I strongly agree with you on this too! Personally I find cannabis extremely helpful for my particular disability, but I have a schizophrenic friend who absolutely can't have even a puff or he'll end up back in hospital a few weeks later.

Real, honest education is the way to go, not more prohibition and propaganda (propaganda anyone who smokes pot is likely to ignore because so much of it is so inaccurate!).

Anonymous said...

(Hello -it's me, Anonymous who posted on your post about incapacity benefits, again!)
I agree that there is not enough awareness of the effects smoking cannabis can have. Of course tobacco and alcohol can have appalling consequences (I spent four years watching my wonderful, alcoholic ex father-in-law die, so I know first/secondhand), but so can cannabis. My brother killed himself after depression sinking towards psychosis at the age of 21, after years of heavy cannabis smoking. Incidentally, he never smoked skunk as he sourced his weed very carefully because he cared about the ethics of its production as well as believing skunk to be "unnatural." He took no other drugs as he thought only cannabis was safe and "natural."
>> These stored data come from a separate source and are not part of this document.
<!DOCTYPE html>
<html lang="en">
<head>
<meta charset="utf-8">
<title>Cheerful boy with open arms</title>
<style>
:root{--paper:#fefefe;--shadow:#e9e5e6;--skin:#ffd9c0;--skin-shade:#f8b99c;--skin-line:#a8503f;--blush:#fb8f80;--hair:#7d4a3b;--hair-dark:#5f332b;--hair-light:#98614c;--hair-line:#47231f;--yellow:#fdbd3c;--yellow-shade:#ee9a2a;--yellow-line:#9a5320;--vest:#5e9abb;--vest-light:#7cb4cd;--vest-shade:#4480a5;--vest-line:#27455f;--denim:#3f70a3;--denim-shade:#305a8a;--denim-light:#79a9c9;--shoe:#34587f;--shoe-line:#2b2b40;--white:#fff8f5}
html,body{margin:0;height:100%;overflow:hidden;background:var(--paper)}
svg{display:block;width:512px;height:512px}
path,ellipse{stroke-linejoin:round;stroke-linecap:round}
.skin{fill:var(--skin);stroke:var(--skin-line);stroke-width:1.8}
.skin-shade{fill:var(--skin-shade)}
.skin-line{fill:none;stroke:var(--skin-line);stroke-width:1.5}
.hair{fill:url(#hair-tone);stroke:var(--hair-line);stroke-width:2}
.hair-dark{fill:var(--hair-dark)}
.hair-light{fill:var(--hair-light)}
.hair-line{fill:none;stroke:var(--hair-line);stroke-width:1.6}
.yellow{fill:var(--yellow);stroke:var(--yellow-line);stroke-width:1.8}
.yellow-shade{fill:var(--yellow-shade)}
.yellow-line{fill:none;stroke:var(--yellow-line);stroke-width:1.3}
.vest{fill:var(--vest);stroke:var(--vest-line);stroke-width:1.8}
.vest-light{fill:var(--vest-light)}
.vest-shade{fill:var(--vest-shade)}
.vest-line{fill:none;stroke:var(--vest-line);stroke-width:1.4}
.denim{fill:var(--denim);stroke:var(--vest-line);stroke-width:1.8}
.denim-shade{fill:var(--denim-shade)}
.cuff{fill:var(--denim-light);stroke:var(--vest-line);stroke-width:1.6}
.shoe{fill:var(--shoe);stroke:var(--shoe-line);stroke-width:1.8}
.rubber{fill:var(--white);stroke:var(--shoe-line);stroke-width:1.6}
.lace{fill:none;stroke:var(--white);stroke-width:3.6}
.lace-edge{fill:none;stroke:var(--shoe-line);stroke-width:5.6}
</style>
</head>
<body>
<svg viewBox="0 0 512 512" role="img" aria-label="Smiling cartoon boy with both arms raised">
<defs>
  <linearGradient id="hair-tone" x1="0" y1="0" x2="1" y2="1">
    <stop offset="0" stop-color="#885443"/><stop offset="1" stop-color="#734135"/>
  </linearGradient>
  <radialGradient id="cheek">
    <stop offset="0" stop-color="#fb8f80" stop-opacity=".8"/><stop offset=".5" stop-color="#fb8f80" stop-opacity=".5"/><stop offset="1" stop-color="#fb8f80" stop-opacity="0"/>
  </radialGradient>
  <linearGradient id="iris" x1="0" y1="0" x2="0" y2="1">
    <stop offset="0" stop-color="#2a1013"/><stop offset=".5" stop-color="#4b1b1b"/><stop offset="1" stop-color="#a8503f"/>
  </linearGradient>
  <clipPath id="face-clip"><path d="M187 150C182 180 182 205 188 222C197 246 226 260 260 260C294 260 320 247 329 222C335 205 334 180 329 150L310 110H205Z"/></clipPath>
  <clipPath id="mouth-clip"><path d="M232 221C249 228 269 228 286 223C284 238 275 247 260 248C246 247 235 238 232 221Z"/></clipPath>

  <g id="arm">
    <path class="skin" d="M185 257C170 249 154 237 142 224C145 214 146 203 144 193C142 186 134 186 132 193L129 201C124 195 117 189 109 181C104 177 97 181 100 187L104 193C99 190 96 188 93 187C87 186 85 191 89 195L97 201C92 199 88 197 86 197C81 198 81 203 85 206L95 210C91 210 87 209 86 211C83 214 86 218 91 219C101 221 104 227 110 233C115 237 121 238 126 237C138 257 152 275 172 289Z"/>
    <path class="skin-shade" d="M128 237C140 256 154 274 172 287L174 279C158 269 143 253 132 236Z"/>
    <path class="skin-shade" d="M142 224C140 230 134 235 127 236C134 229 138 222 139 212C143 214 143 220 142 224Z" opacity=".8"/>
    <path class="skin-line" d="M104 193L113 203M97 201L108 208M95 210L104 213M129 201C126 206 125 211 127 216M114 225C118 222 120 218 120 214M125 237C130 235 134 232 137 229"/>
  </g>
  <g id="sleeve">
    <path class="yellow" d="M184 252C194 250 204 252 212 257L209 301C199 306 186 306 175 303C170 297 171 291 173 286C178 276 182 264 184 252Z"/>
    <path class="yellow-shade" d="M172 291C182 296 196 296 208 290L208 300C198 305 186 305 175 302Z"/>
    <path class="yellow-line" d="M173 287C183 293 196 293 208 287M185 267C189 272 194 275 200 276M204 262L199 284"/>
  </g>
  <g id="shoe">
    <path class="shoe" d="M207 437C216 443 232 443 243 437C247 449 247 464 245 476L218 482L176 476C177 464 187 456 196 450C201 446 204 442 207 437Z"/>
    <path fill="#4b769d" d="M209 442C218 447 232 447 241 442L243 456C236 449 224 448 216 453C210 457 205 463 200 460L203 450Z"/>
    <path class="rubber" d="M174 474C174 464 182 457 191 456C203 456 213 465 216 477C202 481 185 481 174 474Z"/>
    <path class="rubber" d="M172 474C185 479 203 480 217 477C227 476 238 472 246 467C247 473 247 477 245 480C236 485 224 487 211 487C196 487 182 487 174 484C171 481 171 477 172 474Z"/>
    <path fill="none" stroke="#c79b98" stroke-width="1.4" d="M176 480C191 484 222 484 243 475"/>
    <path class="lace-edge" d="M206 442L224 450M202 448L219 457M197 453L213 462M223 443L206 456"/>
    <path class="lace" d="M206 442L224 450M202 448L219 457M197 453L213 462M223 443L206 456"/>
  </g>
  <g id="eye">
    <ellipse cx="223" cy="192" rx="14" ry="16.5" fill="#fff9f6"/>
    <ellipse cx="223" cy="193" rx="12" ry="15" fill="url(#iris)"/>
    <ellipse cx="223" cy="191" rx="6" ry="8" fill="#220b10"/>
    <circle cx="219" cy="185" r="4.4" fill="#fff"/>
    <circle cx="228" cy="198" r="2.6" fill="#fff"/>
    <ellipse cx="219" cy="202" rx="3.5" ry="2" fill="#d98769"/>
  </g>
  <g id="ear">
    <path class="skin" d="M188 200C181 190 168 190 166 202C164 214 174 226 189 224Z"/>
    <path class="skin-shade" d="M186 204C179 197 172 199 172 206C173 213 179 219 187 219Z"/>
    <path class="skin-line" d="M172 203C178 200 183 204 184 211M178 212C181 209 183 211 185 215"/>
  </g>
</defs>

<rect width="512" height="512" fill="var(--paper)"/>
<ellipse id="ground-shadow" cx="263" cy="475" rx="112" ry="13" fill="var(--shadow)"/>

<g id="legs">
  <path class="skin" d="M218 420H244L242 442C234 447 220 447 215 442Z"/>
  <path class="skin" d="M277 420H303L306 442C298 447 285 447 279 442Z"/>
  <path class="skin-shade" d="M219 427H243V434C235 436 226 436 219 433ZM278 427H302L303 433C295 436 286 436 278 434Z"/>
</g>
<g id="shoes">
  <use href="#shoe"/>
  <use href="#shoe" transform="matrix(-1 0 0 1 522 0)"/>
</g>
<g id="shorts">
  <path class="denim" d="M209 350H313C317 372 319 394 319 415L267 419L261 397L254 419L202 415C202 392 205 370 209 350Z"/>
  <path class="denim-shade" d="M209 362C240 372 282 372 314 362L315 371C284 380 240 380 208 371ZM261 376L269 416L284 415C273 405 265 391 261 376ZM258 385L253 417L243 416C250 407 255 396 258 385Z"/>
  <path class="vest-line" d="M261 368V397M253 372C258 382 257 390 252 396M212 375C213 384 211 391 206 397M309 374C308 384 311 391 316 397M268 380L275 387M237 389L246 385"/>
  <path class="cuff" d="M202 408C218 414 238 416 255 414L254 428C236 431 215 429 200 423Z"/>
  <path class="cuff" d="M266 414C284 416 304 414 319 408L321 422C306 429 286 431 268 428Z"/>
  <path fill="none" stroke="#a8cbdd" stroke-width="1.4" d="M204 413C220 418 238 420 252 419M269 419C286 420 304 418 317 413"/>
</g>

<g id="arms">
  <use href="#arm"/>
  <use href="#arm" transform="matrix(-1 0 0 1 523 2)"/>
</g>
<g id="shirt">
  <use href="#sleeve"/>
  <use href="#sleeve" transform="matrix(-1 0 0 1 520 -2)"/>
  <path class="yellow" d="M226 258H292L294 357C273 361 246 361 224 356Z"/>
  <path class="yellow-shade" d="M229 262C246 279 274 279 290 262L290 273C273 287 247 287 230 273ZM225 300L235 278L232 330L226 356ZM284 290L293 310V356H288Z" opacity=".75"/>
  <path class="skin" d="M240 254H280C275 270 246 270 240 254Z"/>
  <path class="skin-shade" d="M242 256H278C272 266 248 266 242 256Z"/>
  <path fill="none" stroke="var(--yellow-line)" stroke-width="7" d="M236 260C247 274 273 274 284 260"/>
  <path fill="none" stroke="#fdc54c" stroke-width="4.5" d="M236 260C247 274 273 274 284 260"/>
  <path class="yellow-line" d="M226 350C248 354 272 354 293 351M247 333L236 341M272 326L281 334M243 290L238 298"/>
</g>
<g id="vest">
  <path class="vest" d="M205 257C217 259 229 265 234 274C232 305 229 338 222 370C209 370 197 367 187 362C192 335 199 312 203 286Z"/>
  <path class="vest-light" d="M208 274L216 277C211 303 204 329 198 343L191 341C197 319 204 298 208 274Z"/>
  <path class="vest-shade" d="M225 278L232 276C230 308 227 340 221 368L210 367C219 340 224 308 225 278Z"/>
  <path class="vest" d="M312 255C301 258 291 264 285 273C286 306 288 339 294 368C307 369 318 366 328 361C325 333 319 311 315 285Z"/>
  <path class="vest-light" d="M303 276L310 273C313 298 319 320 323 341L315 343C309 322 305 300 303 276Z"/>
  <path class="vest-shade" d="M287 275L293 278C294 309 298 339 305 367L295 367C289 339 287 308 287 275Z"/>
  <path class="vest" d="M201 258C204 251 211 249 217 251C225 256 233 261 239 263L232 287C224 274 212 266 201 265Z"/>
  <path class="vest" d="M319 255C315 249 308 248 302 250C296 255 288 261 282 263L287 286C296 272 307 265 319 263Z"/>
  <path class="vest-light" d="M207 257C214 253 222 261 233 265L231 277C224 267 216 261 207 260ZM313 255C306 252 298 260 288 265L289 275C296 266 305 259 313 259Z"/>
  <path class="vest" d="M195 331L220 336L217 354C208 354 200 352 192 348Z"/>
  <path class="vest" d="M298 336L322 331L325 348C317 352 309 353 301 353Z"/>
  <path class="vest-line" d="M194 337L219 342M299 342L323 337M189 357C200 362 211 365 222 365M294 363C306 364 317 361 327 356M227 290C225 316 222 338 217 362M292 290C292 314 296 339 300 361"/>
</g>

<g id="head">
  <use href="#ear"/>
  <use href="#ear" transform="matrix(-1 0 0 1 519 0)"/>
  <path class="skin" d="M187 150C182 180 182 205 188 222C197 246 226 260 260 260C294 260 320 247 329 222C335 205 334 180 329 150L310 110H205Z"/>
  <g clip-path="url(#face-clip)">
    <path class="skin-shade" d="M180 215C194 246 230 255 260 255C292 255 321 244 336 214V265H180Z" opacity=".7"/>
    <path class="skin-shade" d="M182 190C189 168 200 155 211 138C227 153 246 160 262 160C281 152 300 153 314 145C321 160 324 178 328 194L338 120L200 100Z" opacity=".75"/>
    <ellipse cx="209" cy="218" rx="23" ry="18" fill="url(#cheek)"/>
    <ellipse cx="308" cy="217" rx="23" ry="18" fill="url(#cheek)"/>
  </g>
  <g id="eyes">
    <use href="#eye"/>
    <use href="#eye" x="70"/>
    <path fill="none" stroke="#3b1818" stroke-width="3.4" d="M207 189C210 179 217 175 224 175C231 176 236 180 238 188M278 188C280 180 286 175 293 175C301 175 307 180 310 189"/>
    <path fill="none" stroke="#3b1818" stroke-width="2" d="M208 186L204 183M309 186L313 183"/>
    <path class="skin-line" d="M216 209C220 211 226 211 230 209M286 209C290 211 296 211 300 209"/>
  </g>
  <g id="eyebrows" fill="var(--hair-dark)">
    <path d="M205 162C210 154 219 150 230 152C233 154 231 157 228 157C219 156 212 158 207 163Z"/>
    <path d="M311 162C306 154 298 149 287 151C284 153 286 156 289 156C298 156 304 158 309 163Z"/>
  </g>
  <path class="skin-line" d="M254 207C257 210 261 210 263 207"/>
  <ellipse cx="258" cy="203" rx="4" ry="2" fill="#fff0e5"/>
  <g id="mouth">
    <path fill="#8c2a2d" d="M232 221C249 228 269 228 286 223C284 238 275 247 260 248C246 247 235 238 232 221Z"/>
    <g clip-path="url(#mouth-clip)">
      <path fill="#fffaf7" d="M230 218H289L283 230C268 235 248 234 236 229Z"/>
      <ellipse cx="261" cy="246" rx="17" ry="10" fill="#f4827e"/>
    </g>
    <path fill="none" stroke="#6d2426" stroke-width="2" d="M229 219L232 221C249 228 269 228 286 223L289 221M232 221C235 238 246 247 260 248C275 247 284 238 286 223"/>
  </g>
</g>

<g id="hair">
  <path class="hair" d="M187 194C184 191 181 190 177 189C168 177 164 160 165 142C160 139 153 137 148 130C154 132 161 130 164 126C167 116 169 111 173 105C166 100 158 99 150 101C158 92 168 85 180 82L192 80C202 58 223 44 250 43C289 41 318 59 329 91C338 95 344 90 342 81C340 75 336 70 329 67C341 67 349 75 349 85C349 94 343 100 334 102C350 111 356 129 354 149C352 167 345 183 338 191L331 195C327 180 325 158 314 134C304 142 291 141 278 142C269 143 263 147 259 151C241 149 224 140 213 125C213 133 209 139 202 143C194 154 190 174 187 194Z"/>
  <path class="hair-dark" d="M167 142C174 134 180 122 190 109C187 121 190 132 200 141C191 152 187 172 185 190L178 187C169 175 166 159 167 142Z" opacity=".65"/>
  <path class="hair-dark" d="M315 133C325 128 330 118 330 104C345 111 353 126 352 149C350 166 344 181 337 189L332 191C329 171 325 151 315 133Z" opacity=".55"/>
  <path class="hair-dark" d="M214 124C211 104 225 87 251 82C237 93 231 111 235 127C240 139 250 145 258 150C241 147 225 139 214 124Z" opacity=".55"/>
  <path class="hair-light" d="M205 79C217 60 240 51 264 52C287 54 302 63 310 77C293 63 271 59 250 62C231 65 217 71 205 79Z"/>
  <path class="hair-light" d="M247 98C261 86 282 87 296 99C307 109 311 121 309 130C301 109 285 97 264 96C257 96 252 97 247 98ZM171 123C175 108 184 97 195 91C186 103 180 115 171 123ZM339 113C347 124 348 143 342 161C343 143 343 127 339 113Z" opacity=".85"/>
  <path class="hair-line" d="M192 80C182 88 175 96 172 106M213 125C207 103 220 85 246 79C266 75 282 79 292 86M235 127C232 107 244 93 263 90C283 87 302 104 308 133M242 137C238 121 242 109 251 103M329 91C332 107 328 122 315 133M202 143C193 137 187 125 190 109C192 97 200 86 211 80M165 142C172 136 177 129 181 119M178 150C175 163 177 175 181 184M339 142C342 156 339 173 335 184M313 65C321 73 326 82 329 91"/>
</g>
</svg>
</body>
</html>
My lovely boyfriend suffers from paranoid schizophrenia so severely that he is in and out of hospital, mentally incapacitated for life (he is naturally intelligent, but unable to concentrate to read or undertake many tasks, and finds it hard to follow people's conversations), estranged from his family, and unable to smoke half a joint without ending up in the mental hospital (where, incidentally, cannabis is readily available, so many of the patients are hooked certainly psychologically even if there is no such thing as physical cannabis addiction!). My boyfriend smoked cannabis heavily as a teenager, so it is possible though unprovable that it triggered his schizophrenia.
I smoked cannabis as a teenager, though not very frequently, then smoked more heavily between the ages of 19 and 23 when I was a student. I ended up having depressive breakdowns where I would suddenly feel terrified and paranoid and end up screaming in the middle of the street, trying to cut myself in the hope of accessing a sense of reality, and feeling there were two personas inside me each struggling to overcome the other. These episodes always reccurred after a cannabis smoking session. I have met people with similar experiences and two friends have attempted suicide after heavy cannabis sessions.

So it is certainly not harmless. I do , however, (having related all these tales of distress and tragedy!) dare hope that its legislation would help as it might be better regulated, and prevent its use by dealers to fund crime and harder drug use. People suffering drug-induced psychosis might be less wary of seeking help were it not illegal, and information about its effects could be better publicised.